▶ WHAT THE TASK REQUIRES
Set down, unchanged, the line with "778Q395 770 430" and everything after it through the last line of the data.

▶ DATA SECTION
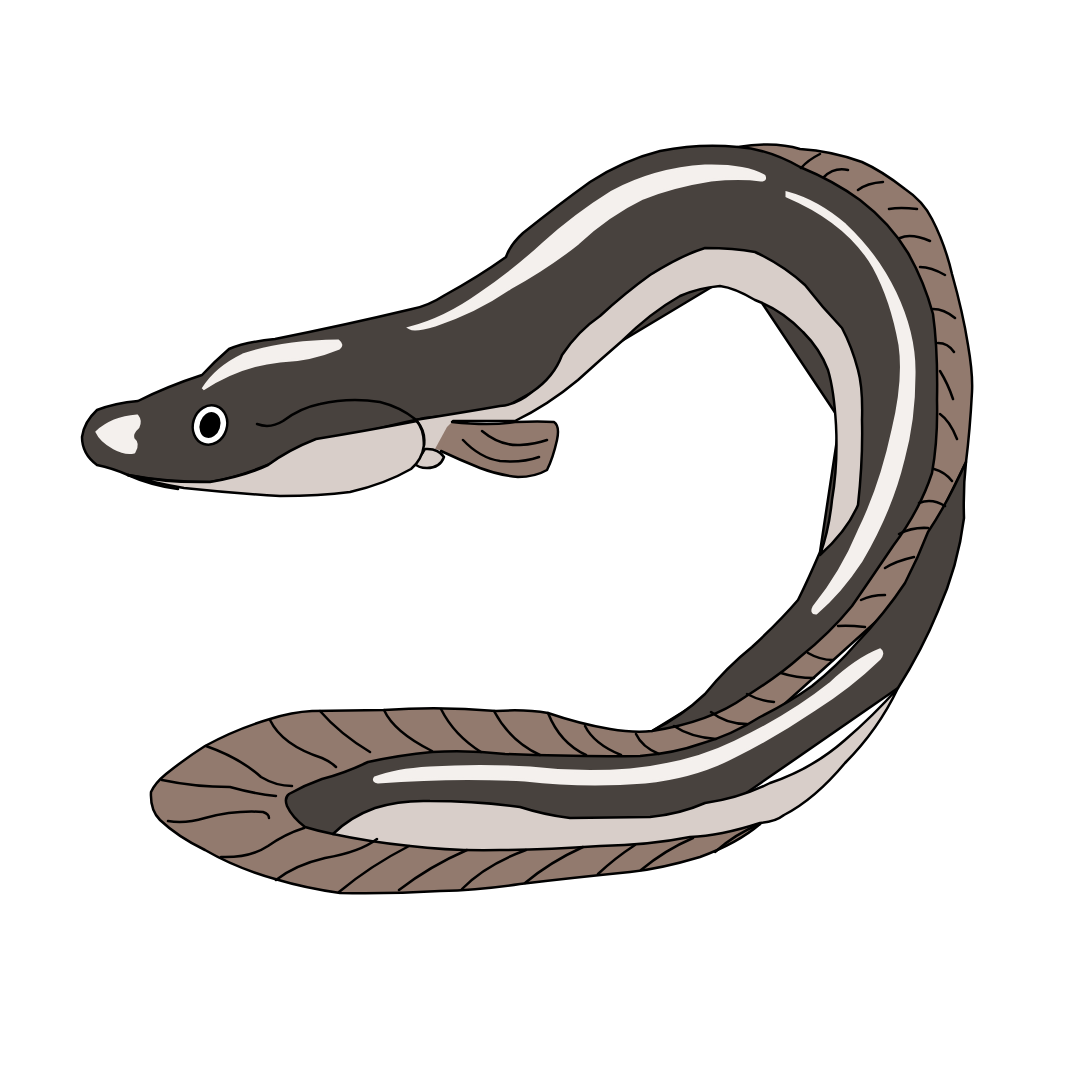
<!DOCTYPE html>
<html lang="en">
<head>
<meta charset="utf-8">
<title>Eel</title>
<style>
:root{--paper:#fff;--ink:#000;--skin:#48423e;--belly:#d8cec9;--fin:#927a6e;--shine:#f4f0ed}
html,body{margin:0;background:var(--paper);overflow:hidden}
svg{display:block;width:1072px;height:1072px}
.eel{stroke:var(--ink);stroke-width:2.5;stroke-linejoin:round;stroke-linecap:round}
.skin{fill:var(--skin)}
.belly{fill:var(--belly)}
.fin{fill:var(--fin)}
.line{fill:none}
.shine{fill:var(--shine);stroke:var(--shine);stroke-width:3}
.shade{fill:var(--fin);stroke:none}
.white{fill:var(--paper)}
.pupil{fill:var(--ink)}
</style>
</head>
<body>
<svg viewBox="0 0 1072 1072" role="img" aria-label="Drawing of a curled eel">
<g class="eel">
  <g id="long-fin">
    <path class="fin" d="M738 147Q775 141 800 149Q832 151 862 162Q882 171 905 189Q923 201 932 219Q945 244 952 274Q963 313 968 345Q973 374 972 392Q970 430 966 462L945 505L900 600L700 780L760 824Q738 843 700 857Q660 869 630 872Q570 878 520 884Q480 890 440 891Q390 894 340 893Q305 888 275 879Q236 868 205 850Q178 837 160 820Q150 810 151 792Q155 783 166 774Q186 758 205 746Q236 729 270 719Q292 712 312 711L384 710Q440 706 496 711Q525 709 548 713Q580 724 610 729Q634 733 652 731L800 640L900 500L920 300Z"/>
  </g>
  <g id="tail">
    <path class="skin" d="M966 462Q963 488 964 518Q958 566 938 611Q922 650 898 688L700 825L333 834Q318 831 305 827Q292 817 287 806Q284 798 289 794Q305 785 322 779Q345 773 368 762Q400 755 432 752Q470 750 505 754Q580 757 640 756Q675 753 700 744Q732 735 760 717Q790 702 812 686Q838 665 855 645Q886 612 905 583Q918 558 928 532Q948 502 966 462Z"/>
    <path class="belly" d="M333 834Q350 817 375 808Q400 800 430 801Q478 801 520 807Q545 815 570 818L650 817Q680 814 705 803Q740 798 770 783Q812 769 845 740Q873 716 898 688Q878 730 845 763Q815 799 784 815Q775 822 760 823Q720 836 690 837Q650 845 600 846Q545 850 500 850Q450 851 410 846Q370 842 333 834Z"/>
  </g>
  <g id="front-body">
    <path class="skin" d="M128 475Q112 468 97 465Q82 454 82 437Q84 422 97 410Q115 403 138 401Q168 386 202 375Q214 362 229 349Q245 342 275 339Q345 325 412 309Q428 306 445 295Q478 277 506 257Q510 245 523 233Q558 205 590 182Q624 160 660 151Q700 143 738 147Q768 149 800 167Q834 181 860 200Q890 223 908 253Q924 281 933 314Q938 350 937 400Q938 440 932 473Q920 510 893 546Q870 580 852 606Q830 633 800 657Q780 675 745 697Q710 722 652 731Q682 716 705 694Q727 667 752 647Q780 621 798 600Q808 580 820 552L840 420L740 270L590 360L500 410L425 418Q340 435 265 466Q235 478 210 482Q165 482 128 475Z"/>
    <path class="belly" d="M415 420Q460 413 500 406Q516 405 532 392Q554 377 562 355Q578 331 600 316Q625 293 650 275Q682 255 705 248Q734 248 755 252Q783 265 805 285Q822 307 842 328Q852 347 858 370Q863 388 862 420Q863 460 858 505Q847 531 820 555Q829 530 832 500Q838 465 836 425Q834 390 828 370Q820 349 803 332Q782 310 755 300Q735 288 720 286Q698 288 680 296Q650 313 622 341Q600 360 578 380Q548 405 515 421L453 421L438 449L424 453Z"/>
  </g>
  <g id="pectoral-fin">
    <path class="belly" d="M424 426L453 421L440 451L424 450Z" stroke="none"/>
    <path class="shade" d="M447 427L453 421L443 451L435 449Z"/>
    <path class="fin" d="M452 422Q490 426 515 422Q540 421 554 422Q560 426 557 440Q553 458 547 470Q535 477 518 477Q498 475 480 468Q460 460 441 451"/>
    <path class="line" d="M463 440Q480 458 500 461Q522 463 539 457M482 431Q500 446 520 445Q536 444 547 440"/>
    <path class="belly" d="M425 449Q438 448 444 457Q440 468 427 468Q418 468 414 463Q420 458 425 449Z"/>
  </g>
  <g id="head">
    <path class="belly" d="M128 475Q165 483 210 482Q245 476 268 465Q288 450 316 439Q365 431 417 421Q426 432 424 445Q422 460 411 469Q385 484 350 492Q320 496 280 496Q230 493 184 488Q153 483 128 475Z"/>
    <path class="line" d="M257 424Q270 429 283 421Q300 408 320 404Q350 397 380 402Q400 407 415 419Q424 428 424 445"/>
    <path class="line" d="M128 475Q150 485 178 489"/>
    <ellipse class="white" cx="210" cy="425" rx="17" ry="20" transform="rotate(18 210 425)"/>
    <ellipse class="pupil" cx="210" cy="425" rx="9" ry="12" transform="rotate(18 210 425)"/>
  </g>
  <g id="back-fin-rays" class="line">
    <path d="M801 168Q808 160 820 154M824 177Q834 167 848 170M858 190Q867 183 883 182M889 209Q900 207 917 209M900 238Q911 233 930 241M920 267Q931 267 945 275M933 309Q944 309 955 318M938 343Q948 343 954 352M940 371Q948 384 953 399M940 414Q950 421 957 439M934 469Q945 472 952 481M919 503Q932 498 945 506M899 534Q912 527 928 528M885 568Q896 561 914 557M861 600Q871 595 885 595M838 626Q848 625 865 627M808 653Q820 660 833 660M781 673Q796 678 814 678M747 694Q760 701 774 702M711 712Q726 724 747 724M674 726Q690 737 716 739M636 734Q642 747 659 754"/>
  </g>
  <g id="tail-fin-rays" class="line">
    <path d="M585 726Q594 744 621 755M548 713Q560 743 586 755M494 711Q510 741 540 755M441 709Q454 735 481 752M384 710Q394 732 432 751M320 711Q340 734 370 752M270 720Q282 745 322 758Q331 762 336 767M206 746Q240 758 261 777Q276 786 292 786M162 780Q195 787 230 787Q255 794 276 796M168 821Q185 824 205 818Q235 810 263 812Q269 814 269 818M221 857Q250 858 268 846Q285 834 304 828M276 880Q295 865 325 858Q360 852 377 839M339 892Q370 866 409 846M399 890Q430 866 467 850M462 889Q485 865 526 850M525 883Q550 862 583 847M598 874Q615 858 635 845M641 870Q665 850 693 838M715 852Q735 834 760 824"/>
  </g>
</g>
<g id="highlights" class="shine">
  <path d="M203 389Q216 368 243 355Q280 342 338 341Q343 345 339 348Q310 360 280 361Q240 365 203 389Z"/>
  <path d="M410 328Q445 319 480 294Q515 270 543 244Q575 215 612 192Q655 169 705 166Q745 165 764 176Q766 180 761 180Q740 177 711 180Q673 186 643 198Q608 215 578 243Q548 267 510 288Q475 312 435 325Q415 331 410 328Z"/>
  <path d="M787 193Q817 201 845 225Q877 255 895 293Q915 335 914 375Q914 420 903 460Q891 510 861 561Q840 593 816 613Q811 613 814 607Q842 572 859 531Q881 486 893 430Q905 380 900 345Q892 300 874 267Q848 222 787 196Z"/>
  <path d="M375 778Q395 770 430 768Q480 765 530 768Q580 774 630 770Q690 764 735 742Q790 716 830 684Q857 659 880 650Q884 653 879 659Q850 687 815 709Q775 736 735 756Q695 777 645 782Q585 787 525 780Q455 776 378 782Q373 781 375 778Z"/>
  <path d="M97 432Q112 418 137 416Q141 421 138 427Q131 433 133 439Q139 444 134 452Q125 454 114 448Q101 441 97 432Z"/>
</g>
</svg>
</body>
</html>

▶ RESULT FOR THIS TASK
  <path d="M375 778Q395 770 430 768Q480 765 530 768Q580 774 630 770Q690 764 735 742Q790 716 830 684Q857 659 880 650Q884 653 879 659Q850 687 815 709Q775 736 735 756Q695 777 645 782Q585 787 525 780Q455 776 378 782Q373 781 375 778Z"/>
  <path d="M97 432Q112 418 137 416Q141 421 138 427Q131 433 133 439Q139 444 134 452Q125 454 114 448Q101 441 97 432Z"/>
</g>
</svg>
</body>
</html>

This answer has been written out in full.